Latest from Industry Perspectives


Jim Lucy2015 595 Square 5f24985bee2ca

Small-Town USA

July 30, 2020
They may not account for anywhere near the sales of the nation’s largest metros, but the potential of small towns will surprise you.

I enjoy visiting small towns. Maybe it was living in a cabin in Alligash (population 420 back in 1977)  in Maine’s famed North Woods on the banks of the St. John River, while working a summer job as a helper for a test boring and drilling company, and spending my off hours trout fishing or skipping stones in the river.

Perhaps I got the bug during one of the cross-country car trips my wife and I now regularly take as empty nesters, and gotten the chance to visit wonderful small towns and cities like Custer and Spearfish, SD; Asheville, NC; Taos, NM; and Bozeman, MT.

This appreciation for Small-Town USA has served me well as an editor for EW over the past 30-plus years, because I love writing about the fastest-growing cities and towns of all sizes, and when I am lucky, getting the chance to visit distributors or reps in some of these towns. This issue’s cover story, “Measuring Your Metros for 2021,” (page 14) shows you how to use local market data to find which towns — big and small — are growing the fastest, and how to check on the economic health of your own local market with some simple market metrics like population growth, building permits and electrical contractor or industrial employment.

The growth numbers large metropolitan areas like Austin, Dallas, Atlanta, Raleigh-Durham, Phoenix and southwest Florida crank out year-after-year are indeed impressive.  But I always find the growth in smaller cities and towns equally as interesting because of the impact it has on their electrical sales potential. Consider that Bozeman, MT, has added 24,780 new residents from 2010 to 2019, or that in 2019 it had positive net migration of 2,084, both top in the nation for what the U.S. Census Dept. defines as a micropolitan market. Those new residents need somewhere to live, shop, eat, play, worship and in many cases send their kids to school. Talk about creating new electrical sales opportunities.

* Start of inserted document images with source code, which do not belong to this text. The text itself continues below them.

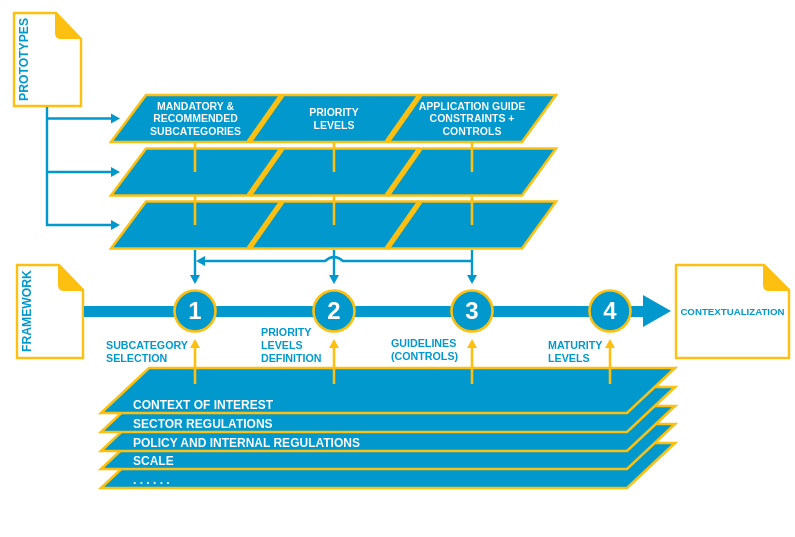
<!DOCTYPE html>
<html lang="en">
<head>
<meta charset="utf-8">
<title>Framework contextualization process</title>
<style>
:root { --blue: #0098cd; --gold: #fdc010; --paper: #fff; }
* { box-sizing: border-box; margin: 0; padding: 0; }
html, body { width: 795px; height: 537px; overflow: hidden; background: var(--paper); }
.diagram { position: relative; width: 795px; height: 537px; overflow: hidden; font: bold 10.7px/13px "Liberation Sans", Arial, sans-serif; color: var(--blue); }
.shapes { position: absolute; inset: 0; display: block; }
.panel { fill: var(--blue); stroke: var(--gold); stroke-width: 2.6; }
.page { fill: var(--paper); stroke: var(--gold); stroke-width: 2.4; }
.fold { fill: var(--gold); }
.divider { stroke: var(--gold); stroke-width: 5.4; }
.flow { fill: none; stroke: var(--blue); stroke-width: 2.4; }
.link { fill: none; stroke: var(--gold); stroke-width: 2.6; }
.blue { fill: var(--blue); }
.gold { fill: var(--gold); }

.doc-title { position: absolute; display: flex; align-items: center; justify-content: center; }
.vertical { writing-mode: vertical-rl; transform: rotate(180deg); font-size: 12.2px; line-height: 14px; }
.prototypes { left: 17px; top: 14px; width: 14px; height: 91px; }
.framework { left: 20px; top: 266px; width: 14px; height: 91px; }
.result { left: 676px; top: 265px; width: 113px; height: 93px; font-size: 9.7px; }

.columns { position: absolute; left: 126px; top: 95px; width: 415px; height: 47px; display: grid; grid-template-columns: 139px 138px 138px; align-items: center; text-align: center; color: var(--paper); font-size: 10.5px; line-height: 12.5px; }
.step { position: absolute; top: 290px; width: 42px; height: 42px; display: flex; align-items: center; justify-content: center; color: var(--paper); font-size: 24px; line-height: 1; }
.step-label { position: absolute; white-space: nowrap; }
.context { position: absolute; left: 133px; top: 396px; list-style: none; color: var(--paper); font-size: 12px; line-height: 18.8px; white-space: nowrap; }
</style>
</head>
<body>
<main class="diagram">
  <svg class="shapes" width="795" height="537" viewBox="0 0 795 537" aria-hidden="true">
    <defs>
      <g id="panel-row">
        <polygon class="panel" points="146,95 556,95 522,142 111,142"/>
        <path class="divider" d="M282 95L249 142M420 95L387 142"/>
      </g>
      <polygon id="context-layer" class="panel" points="149,368 675,368 627,413 101,413"/>
      <polygon id="head-right" class="blue" points="0,0 -9,-5 -9,5"/>
      <polygon id="head-down" class="blue" points="0,0 -5,-9 5,-9"/>
      <g id="context-arrow">
        <path class="link" d="M0 384V346"/>
        <polygon class="gold" points="0,339 -5,348 5,348"/>
      </g>
      <circle id="node" class="panel" cy="311" r="20.5"/>
    </defs>

    <g id="documents">
      <path class="page" d="M14 13H56L81 39V106H14Z"/>
      <path class="fold" d="M55 12L82 39H61Q55 39 55 33Z"/>
      <path class="page" d="M17 265H59L83 290V358H17Z"/>
      <path class="fold" d="M58 264L84 291H64Q58 291 58 285Z"/>
      <path class="page" d="M676 265H764L789 290V358H676Z"/>
      <path class="fold" d="M763 264L790 291H769Q763 291 763 285Z"/>
    </g>

    <g id="prototype-branches">
      <path class="flow" d="M47 107V225H113M47 118.500H113M47 172H113"/>
      <use href="#head-right" x="120" y="118.500"/>
      <use href="#head-right" x="120" y="172"/>
      <use href="#head-right" x="120" y="225"/>
    </g>

    <g id="prototype-panels">
      <use href="#panel-row"/>
      <use href="#panel-row" y="53.500"/>
      <use href="#panel-row" y="106.500"/>
      <path class="link" d="M195 142V172M334 142V172M472 142V172M195 195V225M334 195V225M472 195V225"/>
    </g>

    <g id="step-inputs">
      <path class="flow" d="M195 250V277M334 250V277M472 250V277"/>
      <path class="flow" d="M472 261H343Q334 253 325 261H203"/>
      <polygon class="blue" points="196,261 205,256 205,266"/>
      <use href="#head-down" x="195" y="284"/>
      <use href="#head-down" x="334" y="284"/>
      <use href="#head-down" x="472" y="284"/>
    </g>

    <g id="process-line">
      <rect class="blue" x="84" y="306" width="562" height="11"/>
      <polygon class="blue" points="643,295 671,311 643,327"/>
      <use href="#node" x="195"/>
      <use href="#node" x="334"/>
      <use href="#node" x="472"/>
      <use href="#node" x="610"/>
    </g>

    <g id="context-stack">
      <use href="#context-layer" y="75"/>
      <use href="#context-layer" y="56"/>
      <use href="#context-layer" y="38"/>
      <use href="#context-layer" y="19"/>
      <use href="#context-layer"/>
      <use href="#context-arrow" x="195"/>
      <use href="#context-arrow" x="334"/>
      <use href="#context-arrow" x="472"/>
      <use href="#context-arrow" x="610"/>
    </g>
  </svg>

  <h2 class="doc-title vertical prototypes">PROTOTYPES</h2>
  <h2 class="doc-title vertical framework">FRAMEWORK</h2>
  <h2 class="doc-title result">CONTEXTUALIZATION</h2>

  <div class="columns">
    <p>MANDATORY &amp;<br>RECOMMENDED<br>SUBCATEGORIES</p>
    <p>PRIORITY<br>LEVELS</p>
    <p>APPLICATION GUIDE<br>CONSTRAINTS +<br>CONTROLS</p>
  </div>

  <span class="step" style="left:174px">1</span>
  <span class="step" style="left:313px">2</span>
  <span class="step" style="left:451px">3</span>
  <span class="step" style="left:589px">4</span>

  <p class="step-label" style="left:106px;top:339px">SUBCATEGORY<br>SELECTION</p>
  <p class="step-label" style="left:261px;top:326px">PRIORITY<br>LEVELS<br>DEFINITION</p>
  <p class="step-label" style="left:391px;top:337px">GUIDELINES<br>(CONTROLS)</p>
  <p class="step-label" style="left:548px;top:339px">MATURITY<br>LEVELS</p>

  <ul class="context">
    <li>CONTEXT OF INTEREST</li>
    <li>SECTOR REGULATIONS</li>
    <li>POLICY AND INTERNAL REGULATIONS</li>
    <li>SCALE</li>
    <li>. . . . . .</li>
  </ul>
</main>
</body>
</html>
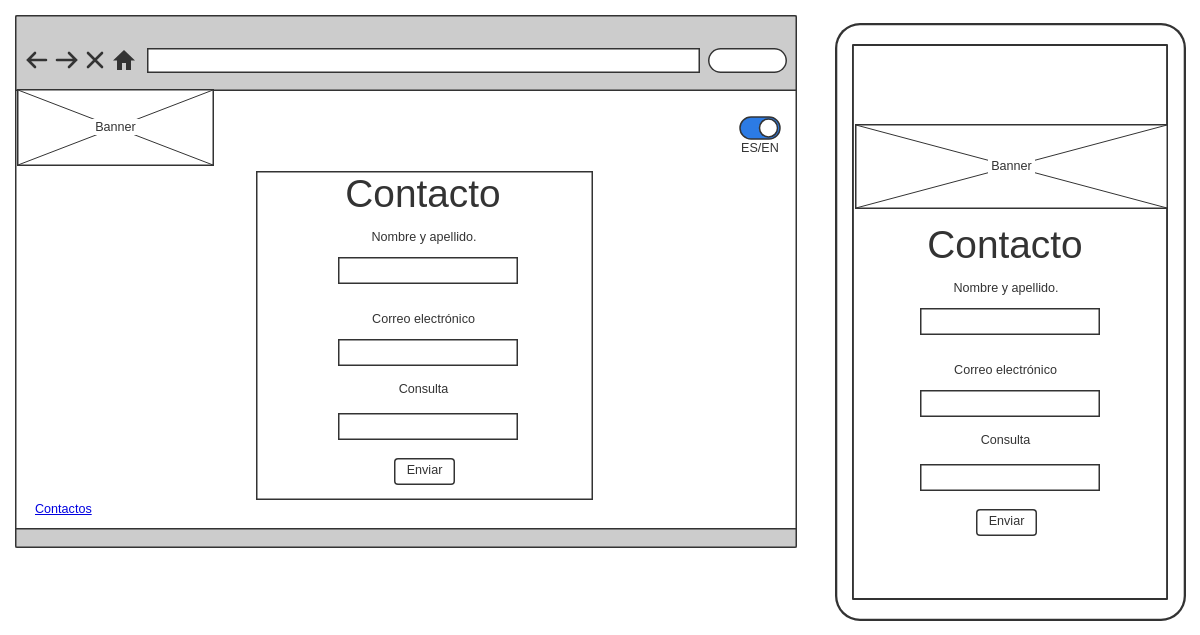
<!DOCTYPE html>
<html lang="es">
<head>
<meta charset="utf-8">
<title>Contacto – wireframe</title>
<style>
:root {
  --ink: #333333;
  --chrome: #cccccc;
  --paper: #ffffff;
  --accent: #2c7be5;
  --link: #0000e0;
}
* { box-sizing: border-box; margin: 0; }
body {
  width: 1200px;
  height: 635px;
  overflow: hidden;
  display: flex;
  align-items: flex-start;
  gap: 38px;
  padding: 15px 0 0 15px;
  background: var(--paper);
  color: var(--ink);
  font: 12.6px/16px "Liberation Sans", Arial, sans-serif;
}
.outlined { background: var(--paper); box-shadow: inset 0 0 0 1.5px var(--ink); }

/* Desktop window */
.browser {
  position: relative;
  flex: none;
  width: 782px;
  height: 533px;
  display: flex;
  flex-direction: column;
  border-radius: 2px;
}
.toolbar {
  flex: none;
  height: 76px;
  display: flex;
  align-items: center;
  padding: 14px 10px 0 11px;
  border-radius: 2px 2px 0 0;
  background: var(--chrome);
  box-shadow: inset 0 0 0 1.5px var(--ink);
}
.nav-icons { flex: none; width: 110px; height: 24px; margin-right: 11px; fill: none; stroke: var(--ink); stroke-width: 2.6; stroke-linecap: round; }
.nav-icons .home { fill: var(--ink); stroke: none; }
.address { width: 553px; height: 25px; margin-right: 8px; }
.search { width: 79px; height: 25px; border-radius: 13px; }
.page { position: relative; flex: 1; }
.status-bar {
  flex: none;
  height: 20px;
  border-radius: 0 0 2px 2px;
  background: var(--chrome);
  box-shadow: inset 0 0 0 1.5px var(--ink);
}
.page > * { position: absolute; }
.page .banner { left: 2px; top: -2px; width: 197px; height: 77px; }
.language { left: 724px; top: 25px; width: 42px; }
.switch { display: block; width: 42px; height: 24px; stroke: var(--ink); stroke-width: 1.5; }
.switch .track { fill: var(--accent); }
.switch .knob { fill: var(--paper); }
.language p { margin-left: 2px; white-space: nowrap; }
.panel { left: 241px; top: 80px; width: 337px; height: 329px; padding: 1px 0 0 82px; }
.contacts-link { left: 20px; top: 410px; color: var(--link); }

/* Banner placeholder */
.banner { display: grid; place-items: center; }
.banner > * { grid-area: 1 / 1; }
.banner svg { width: 100%; height: 100%; stroke: var(--ink); }
.banner span { margin-bottom: 2px; padding: 0 3px; background: var(--paper); }

/* Contact form */
.contact-form {
  width: 180px;
  display: flex;
  flex-direction: column;
  align-items: center;
}
.contact-form h1 {
  font-size: 38.8px;
  font-weight: 400;
  line-height: 44px;
  margin: 0 10px 13px 0;
}
.label { margin-right: 9px; }
.name-label { margin-right: 8px; }
.field { width: 180px; height: 27px; }
.name-field { margin: 12px 0 27px; }
.mail-field { margin: 12px 0 15px; }
.query-field { margin: 16px 0 18px; }
.send {
  width: 61px;
  height: 27px;
  margin-right: 7px;
  padding-bottom: 3px;
  display: grid;
  place-items: center;
  border-radius: 4px;
  color: inherit;
  text-decoration: none;
}

/* Phone */
.phone {
  flex: none;
  width: 351px;
  height: 598px;
  margin-top: 8px;
  padding: 21px 18px 21px 17px;
  border-radius: 25px;
  box-shadow: inset 0 0 0 2.3px var(--ink);
}
.screen {
  height: 556px;
  display: flex;
  flex-direction: column;
  align-items: flex-start;
  padding: 80px 0 0 3px;
  border-radius: 1px;
  box-shadow: inset 0 0 0 1.9px var(--ink);
}
.screen .banner { width: 313px; height: 85px; }
.screen .contact-form { margin: 14px 0 0 65px; }
</style>
</head>
<body>

<section class="browser outlined">
  <header class="toolbar">
    <svg class="nav-icons" viewBox="0 0 110 24" aria-hidden="true">
      <path d="M20 12H3M9 5L2 12L9 19"/>
      <path d="M31 12H49M43 5L50 12L43 19"/>
      <path d="M62 5L76 19M76 5L62 19"/>
      <path class="home" d="M96 22V15H100V22H105V12.5H109L98 2L87 12.5H91V22Z"/>
    </svg>
    <div class="address outlined"></div>
    <div class="search outlined"></div>
  </header>

  <main class="page">
    <div class="banner outlined">
      <svg viewBox="0 0 197 77" aria-hidden="true">
        <path d="M1 1L196 76M1 76L196 1"/>
      </svg>
      <span>Banner</span>
    </div>

    <div class="language">
      <svg class="switch" viewBox="0 0 42 24" aria-hidden="true">
        <rect class="track" x="1" y="1" width="40" height="22" rx="11"/>
        <circle class="knob" cx="29.5" cy="12" r="9"/>
      </svg>
      <p>ES/EN</p>
    </div>

    <div class="panel outlined">
      <div class="contact-form">
        <h1>Contacto</h1>
        <p class="label name-label">Nombre y apellido.</p>
        <div class="field name-field outlined"></div>
        <p class="label">Correo electrónico</p>
        <div class="field mail-field outlined"></div>
        <p class="label">Consulta</p>
        <div class="field query-field outlined"></div>
        <a class="send outlined" href="#">Enviar</a>
      </div>
    </div>

    <a class="contacts-link" href="#">Contactos</a>
  </main>

  <footer class="status-bar"></footer>
</section>

<section class="phone">
  <div class="screen">
    <div class="banner outlined">
      <svg viewBox="0 0 313 85" aria-hidden="true">
        <path d="M1 1L312 84M1 84L312 1"/>
      </svg>
      <span>Banner</span>
    </div>
    <div class="contact-form">
      <h1>Contacto</h1>
      <p class="label name-label">Nombre y apellido.</p>
      <div class="field name-field outlined"></div>
      <p class="label">Correo electrónico</p>
      <div class="field mail-field outlined"></div>
      <p class="label">Consulta</p>
      <div class="field query-field outlined"></div>
      <a class="send outlined" href="#">Enviar</a>
    </div>
  </div>
</section>

</body>
</html>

You don’t have to be a Harvard-educated economist to see why these local market metrics are important to sales and marketing executives in the electrical industry. To help readers with their market planning, EW has for years provided sales-per-employee estimates for electrical contractors, industrial customers and other end users. In recent years, Electrical Marketing ( newsletter has offered these estimates on a quarterly basis for the state and Metropolitan Statistical Area (MSA) level (twice-a-year on the county-level) at a cost of only $99 per year. It also offers regular updates on building permit activity on the local level.

The  annual population data available from the U.S. Census Bureau at the state, metro and county level is another solid resource you can use to gauge growth in a market. This month’s cover story uses it to provide insight into which metros are attracting the most new residents and combines it with building permit data on a total permits per 10,000 population basis, so you can compare large and small markets by the same metric.

It blows me away to think that last year the Phoenix-Mesa-Chandler, AZ MSA attracted an estimated 213 new residents each day, or that in 2019, builders in relatively small but very busy MSAs like The Villages, FL, and St. George, UT, actually pulled more total building permits per 10,000 residents than much larger metros like Austin-Round Rock-Georgetown, TX, or Nashville-Davidson-Murfreesboro-Franklin, TN, which year-after-year rank amongst the leaders in building permits and last year logged 32,037 and 22,702 total building permits, respectively.

Electrical Wholesaling’s editors hope this article will help you see the potential of Small-Town USA in a whole new way.                   


EW’s editors continue to refine the 2020 Top 200 Electrical Distributors ranking. Because of a clerical error, our estimate for the 2019 sales of Denney Electric Supply, Ambler, PA, was off. The company should be ranked #127 in the Top 200. An updated version of our Top 200 listing is posted on

About the Author

Jim Lucy | Editor-in-Chief of Electrical Wholesaling and Electrical Marketing

Jim Lucy has been wandering through the electrical market for more than 40 years, most of the time as an editor for Electrical Wholesaling and Electrical Marketing newsletter, and as a contributing writer for EC&M magazine During that time he and the editorial team for the publications have won numerous national awards for their coverage of the electrical business. He showed an early interest in electricity, when as a youth he had an idea for a hot dog cooker. Unfortunately, the first crude prototype malfunctioned and the arc nearly blew him out of his parents' basement.

Before becoming an editor for Electrical Wholesaling  and Electrical Marketing, he earned a BA degree in journalism and a MA in communications from Glassboro State College, Glassboro, NJ., which is formerly best known as the site of the 1967 summit meeting between President Lyndon Johnson and Russian Premier Aleksei Nikolayevich Kosygin, and now best known as the New Jersey state college that changed its name in 1992 to Rowan University because of a generous $100 million donation by N.J. zillionaire industrialist Henry Rowan. Jim is a Brooklyn-born Jersey Guy happily transplanted with his wife and three sons in the fertile plains of Kansas for the past 30 years. 

Sponsored Recommendations